Iran’s Foreign Minister Hossein Amir-Abdollahian on 29 November affirmed Tehran’s understanding of Turkiye’s security predicament regarding its shared border with Syria, and clarified that Iran is ready to assist in alleviating tensions between Damascus and Ankara.
During a phone conversation, Amir-Abdollahian told his Turkish counterpart Mevlut Cavusoglu that Tehran understands Ankara’s border concerns. The foreign minister remarked that the situation requires further security talks between the two nations, as opposed to a full-scale offensive against the US-backed Kurdish groups – namely the Syrian Democratic Forces (SDF) – which would result in heavy casualties.
In response, Cavusoglu elaborated on Ankara’s position on Syria, and thanked the Islamic Republic’s role in trying to improve the situation between Turkiye and Syria, and was open to receiving further consultation from Iran in the coming months.
Despite the constructive talks between Iran and Turkiye, the Turkish Minister of Defense, Hulusi Akar, disclosed that Ankara’s operations against western-backed Kurdish militants will most likely expand beyond its borders as part of its ongoing “Operation Claw-Sword” against affiliates of the Kurdistan Workers’ Party (PKK).

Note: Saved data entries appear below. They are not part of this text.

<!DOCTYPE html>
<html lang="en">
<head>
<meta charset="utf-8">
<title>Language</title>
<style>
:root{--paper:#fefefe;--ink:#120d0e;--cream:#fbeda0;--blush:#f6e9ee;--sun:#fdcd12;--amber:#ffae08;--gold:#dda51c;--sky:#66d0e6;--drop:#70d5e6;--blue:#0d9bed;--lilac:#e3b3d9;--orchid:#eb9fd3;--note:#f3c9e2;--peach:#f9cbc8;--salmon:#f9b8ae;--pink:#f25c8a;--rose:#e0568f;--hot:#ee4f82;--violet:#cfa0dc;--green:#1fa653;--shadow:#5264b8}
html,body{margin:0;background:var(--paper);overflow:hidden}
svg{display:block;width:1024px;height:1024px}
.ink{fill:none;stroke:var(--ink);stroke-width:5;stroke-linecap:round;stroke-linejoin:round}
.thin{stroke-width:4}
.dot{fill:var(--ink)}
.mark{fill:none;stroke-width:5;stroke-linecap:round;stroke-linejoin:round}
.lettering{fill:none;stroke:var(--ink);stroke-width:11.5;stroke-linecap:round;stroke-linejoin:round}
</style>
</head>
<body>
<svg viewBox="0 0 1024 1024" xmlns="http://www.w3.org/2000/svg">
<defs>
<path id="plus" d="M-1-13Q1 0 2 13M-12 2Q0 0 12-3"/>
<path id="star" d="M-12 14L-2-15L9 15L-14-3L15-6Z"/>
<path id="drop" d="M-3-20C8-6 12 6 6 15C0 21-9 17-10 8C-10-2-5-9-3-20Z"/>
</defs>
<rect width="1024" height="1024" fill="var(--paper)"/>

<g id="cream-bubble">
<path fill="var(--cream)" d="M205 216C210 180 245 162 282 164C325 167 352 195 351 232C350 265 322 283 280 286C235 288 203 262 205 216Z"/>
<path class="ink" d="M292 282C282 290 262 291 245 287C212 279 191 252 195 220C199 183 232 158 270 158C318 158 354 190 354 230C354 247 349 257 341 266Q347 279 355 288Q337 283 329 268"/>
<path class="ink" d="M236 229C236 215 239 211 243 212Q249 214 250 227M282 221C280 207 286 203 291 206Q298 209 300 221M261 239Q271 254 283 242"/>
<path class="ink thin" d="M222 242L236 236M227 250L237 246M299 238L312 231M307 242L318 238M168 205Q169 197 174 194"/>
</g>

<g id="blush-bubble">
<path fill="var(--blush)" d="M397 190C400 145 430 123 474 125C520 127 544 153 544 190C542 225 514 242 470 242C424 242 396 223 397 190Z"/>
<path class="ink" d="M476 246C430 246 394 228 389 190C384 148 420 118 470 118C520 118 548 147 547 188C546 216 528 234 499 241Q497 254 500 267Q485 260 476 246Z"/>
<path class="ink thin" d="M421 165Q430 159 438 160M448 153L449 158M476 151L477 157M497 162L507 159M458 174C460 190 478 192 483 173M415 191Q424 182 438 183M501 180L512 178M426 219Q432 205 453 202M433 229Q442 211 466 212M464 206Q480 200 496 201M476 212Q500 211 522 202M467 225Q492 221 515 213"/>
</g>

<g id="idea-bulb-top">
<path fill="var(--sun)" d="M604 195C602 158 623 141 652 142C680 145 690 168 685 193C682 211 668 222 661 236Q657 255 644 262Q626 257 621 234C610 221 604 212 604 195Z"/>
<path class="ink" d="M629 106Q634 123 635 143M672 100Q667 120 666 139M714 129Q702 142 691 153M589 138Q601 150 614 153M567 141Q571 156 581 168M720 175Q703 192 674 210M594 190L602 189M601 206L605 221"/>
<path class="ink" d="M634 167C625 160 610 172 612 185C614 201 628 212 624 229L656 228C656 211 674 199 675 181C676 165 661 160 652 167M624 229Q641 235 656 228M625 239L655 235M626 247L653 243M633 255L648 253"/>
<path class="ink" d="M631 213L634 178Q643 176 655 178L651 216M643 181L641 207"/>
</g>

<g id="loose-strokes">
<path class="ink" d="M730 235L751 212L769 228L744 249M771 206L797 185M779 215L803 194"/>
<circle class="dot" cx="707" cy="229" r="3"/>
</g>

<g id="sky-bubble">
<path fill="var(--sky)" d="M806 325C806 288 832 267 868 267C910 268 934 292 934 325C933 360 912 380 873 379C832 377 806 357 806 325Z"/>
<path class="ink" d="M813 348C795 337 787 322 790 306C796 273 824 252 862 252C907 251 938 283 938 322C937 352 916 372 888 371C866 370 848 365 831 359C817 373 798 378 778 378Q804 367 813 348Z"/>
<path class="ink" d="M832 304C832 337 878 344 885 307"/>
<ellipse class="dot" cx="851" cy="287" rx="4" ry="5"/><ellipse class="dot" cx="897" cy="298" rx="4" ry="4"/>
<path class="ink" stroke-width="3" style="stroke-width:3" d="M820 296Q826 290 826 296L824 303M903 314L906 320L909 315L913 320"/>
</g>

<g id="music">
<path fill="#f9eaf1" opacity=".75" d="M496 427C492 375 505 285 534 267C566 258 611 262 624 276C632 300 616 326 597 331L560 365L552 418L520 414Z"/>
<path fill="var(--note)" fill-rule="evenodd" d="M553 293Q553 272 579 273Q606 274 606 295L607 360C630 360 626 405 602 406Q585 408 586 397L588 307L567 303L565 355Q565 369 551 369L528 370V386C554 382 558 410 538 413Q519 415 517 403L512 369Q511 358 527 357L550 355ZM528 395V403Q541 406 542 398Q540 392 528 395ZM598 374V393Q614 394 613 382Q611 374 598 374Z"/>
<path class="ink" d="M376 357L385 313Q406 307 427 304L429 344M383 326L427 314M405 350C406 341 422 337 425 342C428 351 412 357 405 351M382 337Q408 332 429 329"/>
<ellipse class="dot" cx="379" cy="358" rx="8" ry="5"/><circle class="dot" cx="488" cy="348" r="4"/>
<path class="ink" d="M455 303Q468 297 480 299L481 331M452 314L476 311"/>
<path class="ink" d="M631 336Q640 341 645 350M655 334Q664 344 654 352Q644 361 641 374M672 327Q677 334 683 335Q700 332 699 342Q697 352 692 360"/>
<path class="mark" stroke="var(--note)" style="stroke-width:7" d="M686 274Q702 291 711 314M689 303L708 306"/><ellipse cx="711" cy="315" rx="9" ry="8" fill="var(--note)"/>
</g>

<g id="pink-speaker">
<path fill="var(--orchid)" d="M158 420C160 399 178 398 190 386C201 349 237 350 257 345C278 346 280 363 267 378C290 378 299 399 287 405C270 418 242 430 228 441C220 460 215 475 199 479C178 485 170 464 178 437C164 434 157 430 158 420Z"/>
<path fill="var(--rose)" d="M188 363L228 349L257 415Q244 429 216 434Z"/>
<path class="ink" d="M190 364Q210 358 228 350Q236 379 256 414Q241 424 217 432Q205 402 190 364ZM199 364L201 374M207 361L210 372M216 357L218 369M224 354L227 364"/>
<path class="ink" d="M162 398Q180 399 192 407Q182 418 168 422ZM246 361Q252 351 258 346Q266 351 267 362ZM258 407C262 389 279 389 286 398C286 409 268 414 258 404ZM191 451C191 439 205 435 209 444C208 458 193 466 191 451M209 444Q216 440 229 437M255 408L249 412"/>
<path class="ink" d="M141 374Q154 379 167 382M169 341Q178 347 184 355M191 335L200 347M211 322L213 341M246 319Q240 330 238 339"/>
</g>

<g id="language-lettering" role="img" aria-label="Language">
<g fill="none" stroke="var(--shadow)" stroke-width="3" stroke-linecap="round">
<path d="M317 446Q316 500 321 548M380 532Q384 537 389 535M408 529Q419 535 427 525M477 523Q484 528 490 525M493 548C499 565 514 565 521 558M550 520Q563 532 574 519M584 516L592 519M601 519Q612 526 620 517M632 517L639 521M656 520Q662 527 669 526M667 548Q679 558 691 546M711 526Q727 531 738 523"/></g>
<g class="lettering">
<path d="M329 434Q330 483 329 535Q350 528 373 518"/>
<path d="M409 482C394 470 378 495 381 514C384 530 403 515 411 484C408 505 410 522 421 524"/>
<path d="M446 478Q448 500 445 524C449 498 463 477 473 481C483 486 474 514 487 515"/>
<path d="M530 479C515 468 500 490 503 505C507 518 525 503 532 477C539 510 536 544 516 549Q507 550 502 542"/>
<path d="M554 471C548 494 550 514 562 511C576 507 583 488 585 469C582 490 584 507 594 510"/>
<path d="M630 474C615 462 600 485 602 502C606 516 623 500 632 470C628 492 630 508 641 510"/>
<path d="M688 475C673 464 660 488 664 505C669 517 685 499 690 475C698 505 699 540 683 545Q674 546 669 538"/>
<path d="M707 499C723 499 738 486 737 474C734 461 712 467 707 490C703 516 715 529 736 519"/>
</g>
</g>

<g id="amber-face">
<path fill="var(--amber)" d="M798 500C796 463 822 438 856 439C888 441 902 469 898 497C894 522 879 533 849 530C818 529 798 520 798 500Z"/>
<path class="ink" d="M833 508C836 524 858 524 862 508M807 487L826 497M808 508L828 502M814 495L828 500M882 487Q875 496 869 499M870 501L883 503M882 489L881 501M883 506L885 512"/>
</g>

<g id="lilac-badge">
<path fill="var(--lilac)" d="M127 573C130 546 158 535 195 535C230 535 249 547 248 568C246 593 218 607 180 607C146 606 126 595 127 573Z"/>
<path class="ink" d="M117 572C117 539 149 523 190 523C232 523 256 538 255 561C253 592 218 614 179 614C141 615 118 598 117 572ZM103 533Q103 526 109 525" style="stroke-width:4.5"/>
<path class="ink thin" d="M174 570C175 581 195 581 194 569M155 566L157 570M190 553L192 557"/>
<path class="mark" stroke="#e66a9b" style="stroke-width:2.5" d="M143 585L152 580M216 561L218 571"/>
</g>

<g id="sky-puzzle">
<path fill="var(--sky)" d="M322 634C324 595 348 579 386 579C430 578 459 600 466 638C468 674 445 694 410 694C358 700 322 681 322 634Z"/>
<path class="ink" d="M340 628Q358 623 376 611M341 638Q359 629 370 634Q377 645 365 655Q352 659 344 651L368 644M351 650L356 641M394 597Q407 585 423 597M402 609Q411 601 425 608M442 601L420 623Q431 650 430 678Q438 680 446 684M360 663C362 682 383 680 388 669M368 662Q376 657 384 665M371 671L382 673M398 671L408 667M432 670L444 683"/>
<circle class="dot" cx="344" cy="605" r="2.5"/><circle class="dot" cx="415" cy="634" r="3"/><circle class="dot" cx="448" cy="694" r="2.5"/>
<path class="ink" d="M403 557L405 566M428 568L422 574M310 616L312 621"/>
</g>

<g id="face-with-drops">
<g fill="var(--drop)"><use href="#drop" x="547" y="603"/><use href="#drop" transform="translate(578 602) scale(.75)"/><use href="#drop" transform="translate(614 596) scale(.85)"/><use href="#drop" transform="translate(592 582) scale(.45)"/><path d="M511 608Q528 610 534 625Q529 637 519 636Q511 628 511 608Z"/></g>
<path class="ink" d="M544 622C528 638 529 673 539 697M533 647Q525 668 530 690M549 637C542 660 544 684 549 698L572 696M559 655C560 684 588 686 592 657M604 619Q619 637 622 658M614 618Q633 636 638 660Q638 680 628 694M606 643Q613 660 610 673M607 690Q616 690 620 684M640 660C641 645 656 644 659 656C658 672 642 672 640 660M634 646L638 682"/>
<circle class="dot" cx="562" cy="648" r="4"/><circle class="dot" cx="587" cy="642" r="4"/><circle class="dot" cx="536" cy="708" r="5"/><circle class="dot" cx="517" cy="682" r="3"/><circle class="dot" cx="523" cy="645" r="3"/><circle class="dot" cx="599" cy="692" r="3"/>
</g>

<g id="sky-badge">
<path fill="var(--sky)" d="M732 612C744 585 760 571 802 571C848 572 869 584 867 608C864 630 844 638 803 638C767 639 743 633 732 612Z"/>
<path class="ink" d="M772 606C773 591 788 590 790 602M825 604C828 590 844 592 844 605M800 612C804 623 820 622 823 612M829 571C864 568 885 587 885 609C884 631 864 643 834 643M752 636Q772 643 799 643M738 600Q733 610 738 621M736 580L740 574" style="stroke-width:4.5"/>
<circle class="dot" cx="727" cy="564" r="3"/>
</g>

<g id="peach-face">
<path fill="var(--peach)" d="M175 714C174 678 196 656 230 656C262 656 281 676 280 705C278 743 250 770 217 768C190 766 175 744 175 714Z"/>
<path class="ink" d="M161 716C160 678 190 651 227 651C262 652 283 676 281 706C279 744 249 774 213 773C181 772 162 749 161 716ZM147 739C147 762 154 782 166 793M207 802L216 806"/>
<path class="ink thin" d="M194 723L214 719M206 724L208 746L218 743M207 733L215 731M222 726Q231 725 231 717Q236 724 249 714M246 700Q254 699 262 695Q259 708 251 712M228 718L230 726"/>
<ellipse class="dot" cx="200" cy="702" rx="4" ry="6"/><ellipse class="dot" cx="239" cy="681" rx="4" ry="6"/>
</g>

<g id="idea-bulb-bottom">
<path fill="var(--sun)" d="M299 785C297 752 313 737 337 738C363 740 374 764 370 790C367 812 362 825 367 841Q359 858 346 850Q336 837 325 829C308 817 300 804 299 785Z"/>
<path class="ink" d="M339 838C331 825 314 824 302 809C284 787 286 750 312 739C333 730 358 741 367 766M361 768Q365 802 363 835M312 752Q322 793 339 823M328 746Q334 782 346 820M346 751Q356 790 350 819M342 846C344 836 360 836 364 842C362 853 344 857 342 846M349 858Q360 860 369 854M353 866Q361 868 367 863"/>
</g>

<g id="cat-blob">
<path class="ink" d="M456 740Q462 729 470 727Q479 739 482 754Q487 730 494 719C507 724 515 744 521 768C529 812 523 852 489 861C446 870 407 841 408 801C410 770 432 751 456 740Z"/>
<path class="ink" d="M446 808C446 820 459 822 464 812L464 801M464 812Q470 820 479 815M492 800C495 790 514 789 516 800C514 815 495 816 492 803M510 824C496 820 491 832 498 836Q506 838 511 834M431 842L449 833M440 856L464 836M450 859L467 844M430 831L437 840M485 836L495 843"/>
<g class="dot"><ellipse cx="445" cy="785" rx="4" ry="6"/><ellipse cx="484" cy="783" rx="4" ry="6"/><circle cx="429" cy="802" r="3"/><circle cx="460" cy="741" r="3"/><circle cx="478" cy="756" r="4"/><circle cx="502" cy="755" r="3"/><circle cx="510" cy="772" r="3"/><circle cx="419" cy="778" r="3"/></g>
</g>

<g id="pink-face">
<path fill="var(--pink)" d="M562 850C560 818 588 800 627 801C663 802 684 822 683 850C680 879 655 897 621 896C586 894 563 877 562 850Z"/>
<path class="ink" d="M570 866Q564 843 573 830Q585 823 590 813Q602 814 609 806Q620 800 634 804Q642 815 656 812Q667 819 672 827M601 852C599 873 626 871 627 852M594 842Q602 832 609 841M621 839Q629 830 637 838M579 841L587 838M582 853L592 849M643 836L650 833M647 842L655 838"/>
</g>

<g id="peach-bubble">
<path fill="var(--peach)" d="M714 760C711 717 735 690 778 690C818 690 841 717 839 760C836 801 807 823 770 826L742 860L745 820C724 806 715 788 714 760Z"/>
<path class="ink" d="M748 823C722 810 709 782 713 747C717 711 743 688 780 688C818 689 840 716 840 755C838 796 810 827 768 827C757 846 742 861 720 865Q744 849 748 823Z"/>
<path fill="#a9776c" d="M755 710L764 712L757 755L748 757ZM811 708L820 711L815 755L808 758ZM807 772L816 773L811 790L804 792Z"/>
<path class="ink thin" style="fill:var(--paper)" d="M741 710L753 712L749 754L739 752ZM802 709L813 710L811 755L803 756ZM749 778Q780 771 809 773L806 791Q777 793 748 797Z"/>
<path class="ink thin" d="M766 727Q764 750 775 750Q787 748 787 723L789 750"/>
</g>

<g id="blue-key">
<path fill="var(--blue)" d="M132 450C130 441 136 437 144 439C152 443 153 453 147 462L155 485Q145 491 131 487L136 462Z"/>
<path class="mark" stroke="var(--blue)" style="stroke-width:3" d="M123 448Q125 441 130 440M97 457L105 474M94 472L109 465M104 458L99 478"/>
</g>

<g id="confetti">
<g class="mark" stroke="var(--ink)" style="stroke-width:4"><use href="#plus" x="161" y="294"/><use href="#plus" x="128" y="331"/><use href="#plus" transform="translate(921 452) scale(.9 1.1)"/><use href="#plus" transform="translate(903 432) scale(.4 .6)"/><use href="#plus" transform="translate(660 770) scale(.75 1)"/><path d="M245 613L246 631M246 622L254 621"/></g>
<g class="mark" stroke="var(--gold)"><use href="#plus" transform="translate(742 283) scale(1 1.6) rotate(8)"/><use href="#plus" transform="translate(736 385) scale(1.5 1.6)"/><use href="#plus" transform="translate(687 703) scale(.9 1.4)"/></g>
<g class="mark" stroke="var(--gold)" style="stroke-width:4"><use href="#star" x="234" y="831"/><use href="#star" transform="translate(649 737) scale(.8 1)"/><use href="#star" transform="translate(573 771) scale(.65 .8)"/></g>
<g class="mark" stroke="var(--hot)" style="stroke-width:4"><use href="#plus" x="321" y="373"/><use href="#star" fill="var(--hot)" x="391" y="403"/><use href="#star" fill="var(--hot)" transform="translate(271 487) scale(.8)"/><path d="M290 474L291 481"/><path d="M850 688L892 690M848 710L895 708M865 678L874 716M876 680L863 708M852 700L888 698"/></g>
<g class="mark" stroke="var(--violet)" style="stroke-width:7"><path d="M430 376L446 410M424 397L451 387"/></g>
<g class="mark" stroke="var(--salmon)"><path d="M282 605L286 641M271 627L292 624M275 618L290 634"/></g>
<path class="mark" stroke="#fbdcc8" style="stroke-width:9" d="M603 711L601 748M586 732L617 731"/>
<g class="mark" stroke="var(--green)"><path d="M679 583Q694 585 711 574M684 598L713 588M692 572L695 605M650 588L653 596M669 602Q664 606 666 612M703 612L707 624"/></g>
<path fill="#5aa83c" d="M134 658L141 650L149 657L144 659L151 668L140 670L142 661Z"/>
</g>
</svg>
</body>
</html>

Iran has also faced problems with Kurdish separatist groups in Iraq in recent months, as they continuously funnel weapons into Iran during a phase of nationwide protests instigated by the death of 22-year-old Kurdish woman Mahsa Amini. The Kurdish militant groups have been seeking to prolong Iran’s current insecurity.
Turkiye launched the operation following the Istanbul bombing on 20 November, which resulted in six casualties and several others injured. Turkiye holds the Kurdish groups in Syria responsible for the attack.
Local reports indicated that at least 400 shells were launched at targets in Syria and Iraq, destroying infrastructure at Manbij airport, Ain Daqna, and Maraanaz.
Turkish forces have been occupying 8,800 kilometers of northern Syria since 2016.